YOUR TASK:
In the entries that follow, the lines from the one with "-4H38Q30 14 11" through the one with "220Q56 198 104" are the ones to write out, exactly and with both ends included. Nothing else should appear.

[Extracted data entries]
::::::::
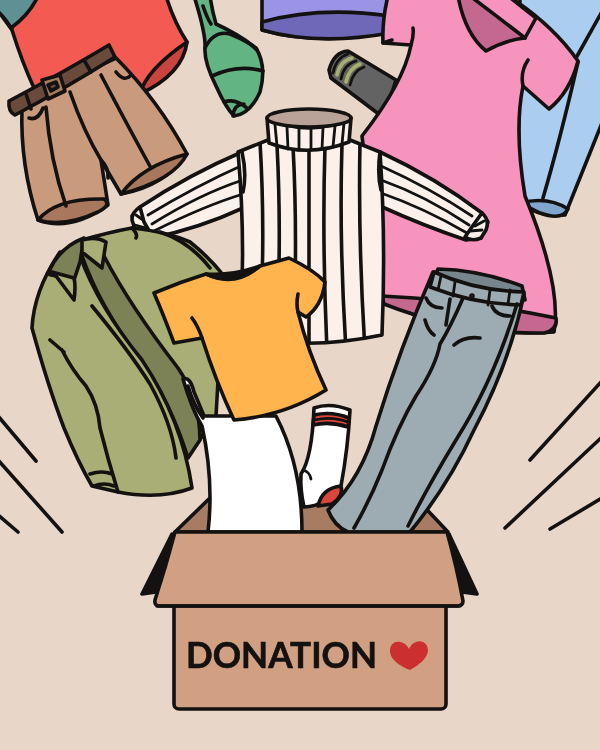
<!DOCTYPE html>
<html lang="en">
<head>
<meta charset="utf-8">
<title>Clothing donation box</title>
<style>
:root {
  --paper: #e8d6c8;
  --ink: #141211;
  --red: #f25a52;
  --teal: #5f9093;
  --tan: #c99a7c;
  --tan-dark: #a9775c;
  --belt: #6a4a3b;
  --green: #62b583;
  --violet: #9a93e6;
  --violet-dark: #6f68b8;
  --grey: #636363;
  --pink: #f794bd;
  --pink-dark: #c4688f;
  --sky: #aacdf0;
  --sky-dark: #7fa6cf;
  --cream: #fbf1ea;
  --collar: #b9a398;
  --olive: #a9ad76;
  --olive-dark: #7c8156;
  --orange: #ffb44d;
  --denim: #9dabb2;
  --denim-dark: #77868d;
  --white: #ffffff;
  --sock-red: #d9463c;
  --box: #d1a083;
  --box-inside: #a87c63;
  --heart: #cb2f2f;
}
html, body { margin: 0; background: var(--paper); }
body { width: 600px; height: 750px; overflow: hidden; }
.poster { display: block; width: 600px; height: 750px; background: var(--paper); }
.item { stroke: var(--ink); stroke-width: 3.6; stroke-linejoin: round; stroke-linecap: round; }
.line { fill: none; }
.thin { fill: none; stroke-width: 2.8; }
.solid { fill: var(--ink); }
.label { font: 700 36px Lato, "Open Sans", sans-serif; fill: var(--ink); stroke: var(--ink); stroke-width: .6; }
</style>
</head>
<body>
<svg class="poster" viewBox="0 0 600 750" role="img" aria-label="Clothes flying into a donation box">
  <defs>
    <clipPath id="sweater-body">
      <path d="M268 140L238 152Q246 240 240 334Q300 352 382 335Q386 240 380 152L350 140Q310 156 268 140Z"/>
    </clipPath>
  </defs>

  <g id="motion-lines" class="item" stroke-width="4">
    <path class="line" d="M-2 416L36 461M-2 460L62 532M-2 515L18 532M602 381L530 460M602 437L505 528M602 498L550 529"/>
  </g>

  <g id="red-skirt" class="item">
    <path fill="var(--teal)" d="M-4 -4H30L12 30L-4 8Z"/>
    <path fill="var(--red)" d="M8 -4L12 30Q22 62 34 88L138 94Q178 72 187 42Q174 22 166 -4Z"/>
    <path fill="#c9433f" d="M187 42Q183 74 140 94Q146 70 187 42Z"/>
    <path fill="var(--teal)" d="M-4 -4H38Q30 14 11 28Q4 16 -4 10Z"/>
  </g>

  <g id="brown-shorts" class="item">
    <path fill="var(--tan)" d="M22 108Q20 165 38 220Q70 232 108 205L101 160L121 194Q165 186 187 154Q158 100 116 58L60 84Z"/>
    <path fill="var(--tan-dark)" d="M38 220Q56 198 104 199Q112 205 98 212Q64 228 38 220ZM121 194Q142 166 187 154Q174 180 121 194Z"/>
    <path class="line" d="M70 92Q84 132 101 160Q109 168 108 178M46 107Q50 160 66 206M101 75Q130 130 151 168M29 118Q38 121 43 108M116 72Q124 82 130 76"/>
    <path fill="var(--belt)" d="M9 101Q64 72 109 45L115 57Q66 88 15 115Q8 112 9 101Z"/>
    <path fill="#a57d5e" d="M42 80L60 75L65 91L48 99Z"/>
    <path fill="var(--belt)" d="M48 85L56 82L58 87L51 91Z"/>
    <path class="line" d="M26 94L31 109M84 60L91 72"/>
  </g>

  <g id="green-sock" class="item">
    <path fill="var(--green)" d="M194 -4Q206 34 205 48Q204 62 216 86Q226 108 234 116Q250 114 260 92Q267 66 256 48Q238 34 216 24Q212 10 210 -4Z"/>
    <path class="line" d="M205 48Q214 30 230 34Q250 42 257 50M212 76Q238 64 263 71M224 102Q236 98 248 109M203 6Q207 18 211 24M233 116Q234 104 244 104"/>
  </g>

  <g id="violet-garment" class="item">
    <path fill="var(--violet)" d="M262 -4V30Q318 46 390 32L394 -4Z"/>
    <path fill="var(--violet-dark)" d="M262 22Q320 6 390 16V33Q318 46 262 30Z"/>
  </g>

  <g id="grey-sock" class="item">
    <path fill="var(--grey)" d="M329 70Q334 52 348 51L396 80L384 118L331 78Z"/>
    <path class="line" stroke="#a7b06a" d="M337 75Q340 61 352 58M346 82Q349 68 360 64"/>
    <path class="thin" d="M333 73Q336 58 348 54M341 79Q344 64 356 61M350 85Q353 71 364 67"/>
  </g>

  <g id="blue-trousers" class="item">
    <path fill="var(--sky)" d="M520 -4L518 202Q540 218 565 215L604 118V-4Z"/>
    <path fill="var(--sky-dark)" d="M520 203Q548 196 568 209Q562 221 540 213Z"/>
    <path class="line" d="M578 62Q560 140 543 198M604 8Q586 40 576 58"/>
  </g>

  <g id="pink-dress" class="item">
    <path fill="var(--pink)" d="M388 -4Q382 20 383 43L411 45Q404 82 362 136L382 302Q466 338 554 332Q562 286 525 196Q514 130 523 86L549 109Q570 92 578 61Q552 24 508 -4Z"/>
    <path fill="var(--pink-dark)" d="M382 296Q470 300 556 318Q558 330 544 333Q460 334 384 304Z"/>
    <path fill="var(--pink-dark)" d="M458 -4Q465 34 486 51Q505 40 525 38L508 -4Z"/>
    <path fill="var(--pink)" d="M470 -4Q494 14 525 38L536 18L508 -4Z"/>
    <path class="line" d="M411 45Q414 35 413 28M523 86Q520 72 528 60M383 43L392 40"/>
  </g>

  <g id="striped-sweater" class="item">
    <path fill="var(--cream)" d="M242 152Q190 174 140 207L132 216L137 235L152 238Q200 228 243 208Z"/>
    <path fill="var(--cream)" d="M380 152Q436 178 482 213L488 222L481 238L466 240Q424 226 380 206Z"/>
    <path class="thin" d="M243 165Q196 186 148 215M243 180Q200 194 152 224M243 194Q204 206 154 231M381 166Q430 188 472 216M381 180Q426 196 469 225M381 193Q424 208 467 233"/>
    <path fill="var(--cream)" d="M140 207Q132 212 132 220L137 235Q144 240 152 236L144 222ZM482 213Q490 220 486 230L481 238Q472 242 465 237L474 224Z"/>
    <path class="thin" d="M136 215L143 220M135 225L146 228M484 221L475 226M482 230L470 231"/>
    <path fill="var(--cream)" d="M268 140L238 152Q246 240 240 334Q300 352 382 335Q386 240 380 152L350 140Q310 156 268 140Z"/>
    <g clip-path="url(#sweater-body)">
      <path class="line" d="M260 142Q266 240 259 350M277 145Q282 240 276 350M293 146Q298 240 293 350M309 146V350M325 146Q322 240 327 350M342 144Q339 240 346 350M360 142Q358 240 365 350"/>
    </g>
    <path class="line" d="M242 152Q247 174 243 192M380 152Q377 174 381 190"/>
    <path fill="var(--cream)" d="M267 118L269 143Q308 158 349 142L351 118Q310 138 267 118Z"/>
    <ellipse fill="var(--collar)" cx="309" cy="118" rx="42" ry="9"/>
    <path class="thin" d="M275 125L277 146M287 127L288 149M299 128V150M311 128V150M323 128L322 149M335 126L333 147M344 123L342 144"/>
  </g>

  <g id="olive-jacket" class="item">
    <path fill="var(--olive)" d="M82 240Q110 232 132 228Q168 232 190 242Q210 258 224 276L216 416L198 442Q186 458 186 455L120 330Z"/>
    <path fill="var(--olive-dark)" d="M78 244Q96 302 138 356Q170 400 188 458L200 440Q200 400 178 368Q130 306 104 256Z"/>
    <path fill="var(--olive)" d="M60 252Q34 290 32 328Q48 386 64 428Q78 462 92 486L118 492Q160 500 192 488Q182 420 142 360Q98 306 80 256Z"/>
    <path fill="var(--olive-dark)" d="M48 274Q58 248 84 238L80 262L74 280Z"/>
    <path fill="var(--olive)" d="M48 274L56 276L74 300Q76 286 74 278L52 272ZM82 240Q96 236 106 242L102 268L82 252Z"/>
    <path class="line" d="M62 350Q72 370 86 386Q98 404 100 428Q108 460 118 492M90 474Q102 470 112 474M94 486Q104 482 114 486M160 232Q190 242 210 268M132 228Q138 234 136 238M50 340L64 352M92 306Q130 352 150 384Q172 424 176 458"/>
  </g>

  <g id="box-inside" class="item">
    <path fill="var(--box-inside)" d="M175 532L212 496H414L448 532Z"/>
  </g>

  <g id="white-trousers" class="item">
    <path fill="var(--white)" d="M183 379Q190 376 194 392L204 416H276Q302 466 302 532H208Q214 480 202 426Q192 410 183 379Z"/>
    <path class="line" d="M188 386Q194 406 203 418"/>
  </g>

  <g id="white-sock" class="item">
    <path fill="var(--white)" d="M314 408Q330 402 350 410Q348 448 341 486Q326 506 304 507Q300 490 301 474Q312 458 314 408Z"/>
    <path fill="var(--sock-red)" d="M314 415Q332 411 349 418L348 427Q330 421 313 425Z"/>
    <path fill="var(--sock-red)" d="M318 506Q322 488 341 486Q344 496 332 504Z"/>
    <path class="thin" d="M314 420Q332 416 348 422M303 470Q310 472 311 479"/>
  </g>

  <g id="orange-shirt" class="item">
    <path fill="var(--orange)" d="M154 293Q180 282 206 274Q234 286 260 266L289 258Q314 270 325 282Q322 306 306 317L298 312Q308 352 326 390Q284 416 234 420Q216 382 202 338L174 343Q164 316 154 293Z"/>
    <path class="solid" d="M206 274Q232 276 260 266Q234 288 206 274Z"/>
    <path class="line" d="M202 338Q198 326 192 318M298 312Q296 304 298 294"/>
  </g>

  <g id="grey-jeans" class="item">
    <path fill="var(--denim)" d="M433 272Q400 348 376 426Q362 478 328 510Q334 526 348 532H410Q448 486 474 430Q510 362 524 294Q480 290 433 272Z"/>
    <path fill="var(--denim-dark)" d="M438 269Q480 270 522 286L525 300Q480 296 433 281Z"/>
    <path fill="var(--denim)" d="M434 272Q476 291 524 292L521 305Q474 304 430 287Z"/>
    <path class="line" d="M463 298Q450 328 440 344Q436 366 416 396Q398 426 382 470Q370 500 354 528M517 304Q494 380 456 440Q428 486 408 526M425 320Q428 331 434 335M454 345Q464 336 480 338M426 298Q430 308 442 308M450 299Q447 318 446 325M492 306Q496 316 510 316"/>
    <path class="thin" d="M441 276L438 290M455 282L453 296M490 290L488 305M510 290L508 304"/>
    <circle class="solid" cx="472" cy="296" r="1"/>
  </g>

  <g id="donation-box" class="item">
    <path class="solid" d="M172 534L142 594L156 592ZM449 534L477 594L462 592Z"/>
    <rect fill="var(--box)" x="174" y="590" width="272" height="119" rx="5"/>
    <path fill="var(--box)" d="M175 532H447Q457 568 463 601Q463 606 457 606H160Q154 606 155 600Q166 566 175 532Z"/>
    <path class="line" d="M157 606H460"/>
  </g>
  <text class="label" x="186" y="668" textLength="191" lengthAdjust="spacingAndGlyphs">DONATION</text>
  <path id="heart" fill="var(--heart)" d="M409 649C404 639 389 639 390 652C391 661 402 667 410 670C419 665 428 658 428 650C427 638 413 639 409 649Z"/>
</svg>
</body>
</html>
::::::::
OUTPUT:
    <path fill="var(--teal)" d="M-4 -4H38Q30 14 11 28Q4 16 -4 10Z"/>
  </g>

  <g id="brown-shorts" class="item">
    <path fill="var(--tan)" d="M22 108Q20 165 38 220Q70 232 108 205L101 160L121 194Q165 186 187 154Q158 100 116 58L60 84Z"/>
    <path fill="var(--tan-dark)" d="M38 220Q56 198 104 199Q112 205 98 212Q64 228 38 220ZM121 194Q142 166 187 154Q174 180 121 194Z"/>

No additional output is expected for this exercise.